◆ DATASET CONTENT
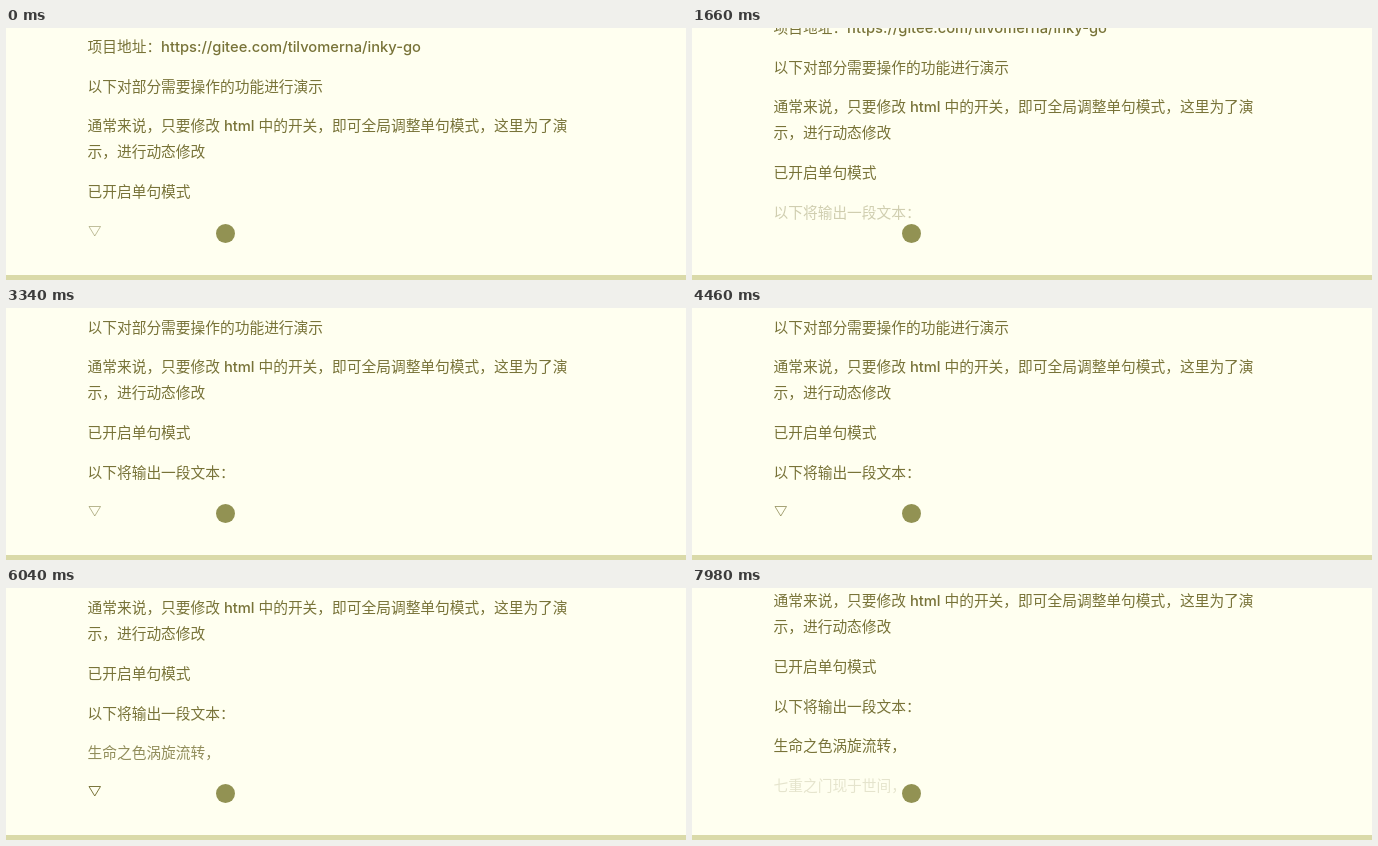
These frames come from a looping animation (680 by 252 pixels, 8 s). An HTML page:

```html
<!DOCTYPE html>
<html lang="zh-CN">
<head>
<meta charset="utf-8">
<style>
  html, body { margin: 0; width: 100%; height: 100%; overflow: hidden; background: #fffff0; }
  #stage { position: relative; width: 680px; height: 252px; overflow: hidden; }
  #story { position: absolute; left: 0; top: 0; }
  #story div {
    position: absolute; left: 81.5px; height: 26px; white-space: nowrap;
    font: 500 14.72px/26px Inter, "Noto Sans CJK SC", "Noto Sans CJK", sans-serif;
    color: #787338;
  }
  svg { position: absolute; left: 0; top: 0; }
  #edge { position: absolute; left: 0; top: 247px; width: 680px; height: 5px; background: #dadaa9; }
</style>
</head>
<body>
<div id="stage">
  <div id="story"></div>
  <svg width="680" height="252">
    <path id="more" d="M83 198.5H94.5L88.75 208Z" fill="none" stroke="#787338"/>
    <circle id="ripple" cx="219.5" cy="205.5" fill="none" stroke="#92914f" stroke-width="1.5"/>
    <circle cx="219.5" cy="205.5" r="9.5" fill="#929253"/>
  </svg>
  <div id="edge"></div>
</div>
<script>
const LOOP = 8000, SCROLL_MS = 1250, FADE_MS = 1800, STEP = 39.2;
const RIPPLE_MS = 220, BLINK_MS = 3000;

// The first beat happened before the loop begins.
const beats = [
  { click: -2600, start: -2460 },
  { click: 880, start: 1040 },
  { click: 4480, start: 4589 },
  { click: 7370, start: 7649 },
];

// [vertical centre, text, beat that reveals it]
const lines = [
  [19, "项目地址：https://gitee.com/tilvomerna/inky-go"],
  [58.7, "以下对部分需要操作的功能进行演示"],
  [98.3, "通常来说，只要修改 html 中的开关，即可全局调整单句模式，这里为了演"],
  [124.3, "示，进行动态修改"],
  [164, "已开启单句模式"],
  [203.7, "以下将输出一段文本：", 1],
  [243.3, "生命之色涡旋流转，", 2],
  [282.6, "七重之门现于世间，", 3],
];

const byId = id => document.getElementById(id);
const story = byId("story"), more = byId("more"), ripple = byId("ripple");
const clamp = x => Math.min(1, Math.max(0, x));
const smooth = x => x * x * (3 - 2 * x);

const fading = [];
for (const [y, text, beat] of lines) {
  const row = document.createElement("div");
  row.textContent = text;
  row.style.top = Math.round(y - 13) + "px";
  story.append(row);
  if (beat) fading.push({ row, start: beats[beat].start });
}

function draw(t) {
  const scrolled = beats.slice(1).reduce(
    (sum, b) => sum + STEP * smooth(clamp((t - b.start) / SCROLL_MS)), 0);
  story.style.top = -Math.round(scrolled) + "px";

  for (const { row, start } of fading) row.style.opacity = clamp((t - start) / FADE_MS);

  const age = t - beats.filter(b => b.start <= t).pop().start;
  const blink = 0.7 + 0.3 * Math.cos((age - SCROLL_MS) / BLINK_MS * 2 * Math.PI);
  more.style.opacity = age < 1000 ? 0 : blink;

  const hit = beats.find(b => t >= b.click && t < b.click + RIPPLE_MS);
  const spread = hit ? (t - hit.click) / RIPPLE_MS : 0;
  ripple.setAttribute("r", 9 + 13 * spread);
  ripple.style.opacity = hit ? 0.5 * (1 - spread) : 0;
}

const origin = performance.now();
function tick() {
  draw((performance.now() - origin) % LOOP);
  requestAnimationFrame(tick);
}
draw(0);
requestAnimationFrame(tick);
</script>
</body>
</html>
```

◆ TASK OBJECTIVE
Omitting all images, retype each line of the records precisely.

◆ YOUR RESPONSE
These frames come from a looping animation (680 by 252 pixels, 8 s). An HTML page:

```html
<!DOCTYPE html>
<html lang="zh-CN">
<head>
<meta charset="utf-8">
<style>
  html, body { margin: 0; width: 100%; height: 100%; overflow: hidden; background: #fffff0; }
  #stage { position: relative; width: 680px; height: 252px; overflow: hidden; }
  #story { position: absolute; left: 0; top: 0; }
  #story div {
    position: absolute; left: 81.5px; height: 26px; white-space: nowrap;
    font: 500 14.72px/26px Inter, "Noto Sans CJK SC", "Noto Sans CJK", sans-serif;
    color: #787338;
  }
  svg { position: absolute; left: 0; top: 0; }
  #edge { position: absolute; left: 0; top: 247px; width: 680px; height: 5px; background: #dadaa9; }
</style>
</head>
<body>
<div id="stage">
  <div id="story"></div>
  <svg width="680" height="252">
    <path id="more" d="M83 198.5H94.5L88.75 208Z" fill="none" stroke="#787338"/>
    <circle id="ripple" cx="219.5" cy="205.5" fill="none" stroke="#92914f" stroke-width="1.5"/>
    <circle cx="219.5" cy="205.5" r="9.5" fill="#929253"/>
  </svg>
  <div id="edge"></div>
</div>
<script>
const LOOP = 8000, SCROLL_MS = 1250, FADE_MS = 1800, STEP = 39.2;
const RIPPLE_MS = 220, BLINK_MS = 3000;

// The first beat happened before the loop begins.
const beats = [
  { click: -2600, start: -2460 },
  { click: 880, start: 1040 },
  { click: 4480, start: 4589 },
  { click: 7370, start: 7649 },
];

// [vertical centre, text, beat that reveals it]
const lines = [
  [19, "项目地址：https://gitee.com/tilvomerna/inky-go"],
  [58.7, "以下对部分需要操作的功能进行演示"],
  [98.3, "通常来说，只要修改 html 中的开关，即可全局调整单句模式，这里为了演"],
  [124.3, "示，进行动态修改"],
  [164, "已开启单句模式"],
  [203.7, "以下将输出一段文本：", 1],
  [243.3, "生命之色涡旋流转，", 2],
  [282.6, "七重之门现于世间，", 3],
];

const byId = id => document.getElementById(id);
const story = byId("story"), more = byId("more"), ripple = byId("ripple");
const clamp = x => Math.min(1, Math.max(0, x));
const smooth = x => x * x * (3 - 2 * x);

const fading = [];
for (const [y, text, beat] of lines) {
  const row = document.createElement("div");
  row.textContent = text;
  row.style.top = Math.round(y - 13) + "px";
  story.append(row);
  if (beat) fading.push({ row, start: beats[beat].start });
}

function draw(t) {
  const scrolled = beats.slice(1).reduce(
    (sum, b) => sum + STEP * smooth(clamp((t - b.start) / SCROLL_MS)), 0);
  story.style.top = -Math.round(scrolled) + "px";

  for (const { row, start } of fading) row.style.opacity = clamp((t - start) / FADE_MS);

  const age = t - beats.filter(b => b.start <= t).pop().start;
  const blink = 0.7 + 0.3 * Math.cos((age - SCROLL_MS) / BLINK_MS * 2 * Math.PI);
  more.style.opacity = age < 1000 ? 0 : blink;

  const hit = beats.find(b => t >= b.click && t < b.click + RIPPLE_MS);
  const spread = hit ? (t - hit.click) / RIPPLE_MS : 0;
  ripple.setAttribute("r", 9 + 13 * spread);
  ripple.style.opacity = hit ? 0.5 * (1 - spread) : 0;
}

const origin = performance.now();
function tick() {
  draw((performance.now() - origin) % LOOP);
  requestAnimationFrame(tick);
}
draw(0);
requestAnimationFrame(tick);
</script>
</body>
</html>
```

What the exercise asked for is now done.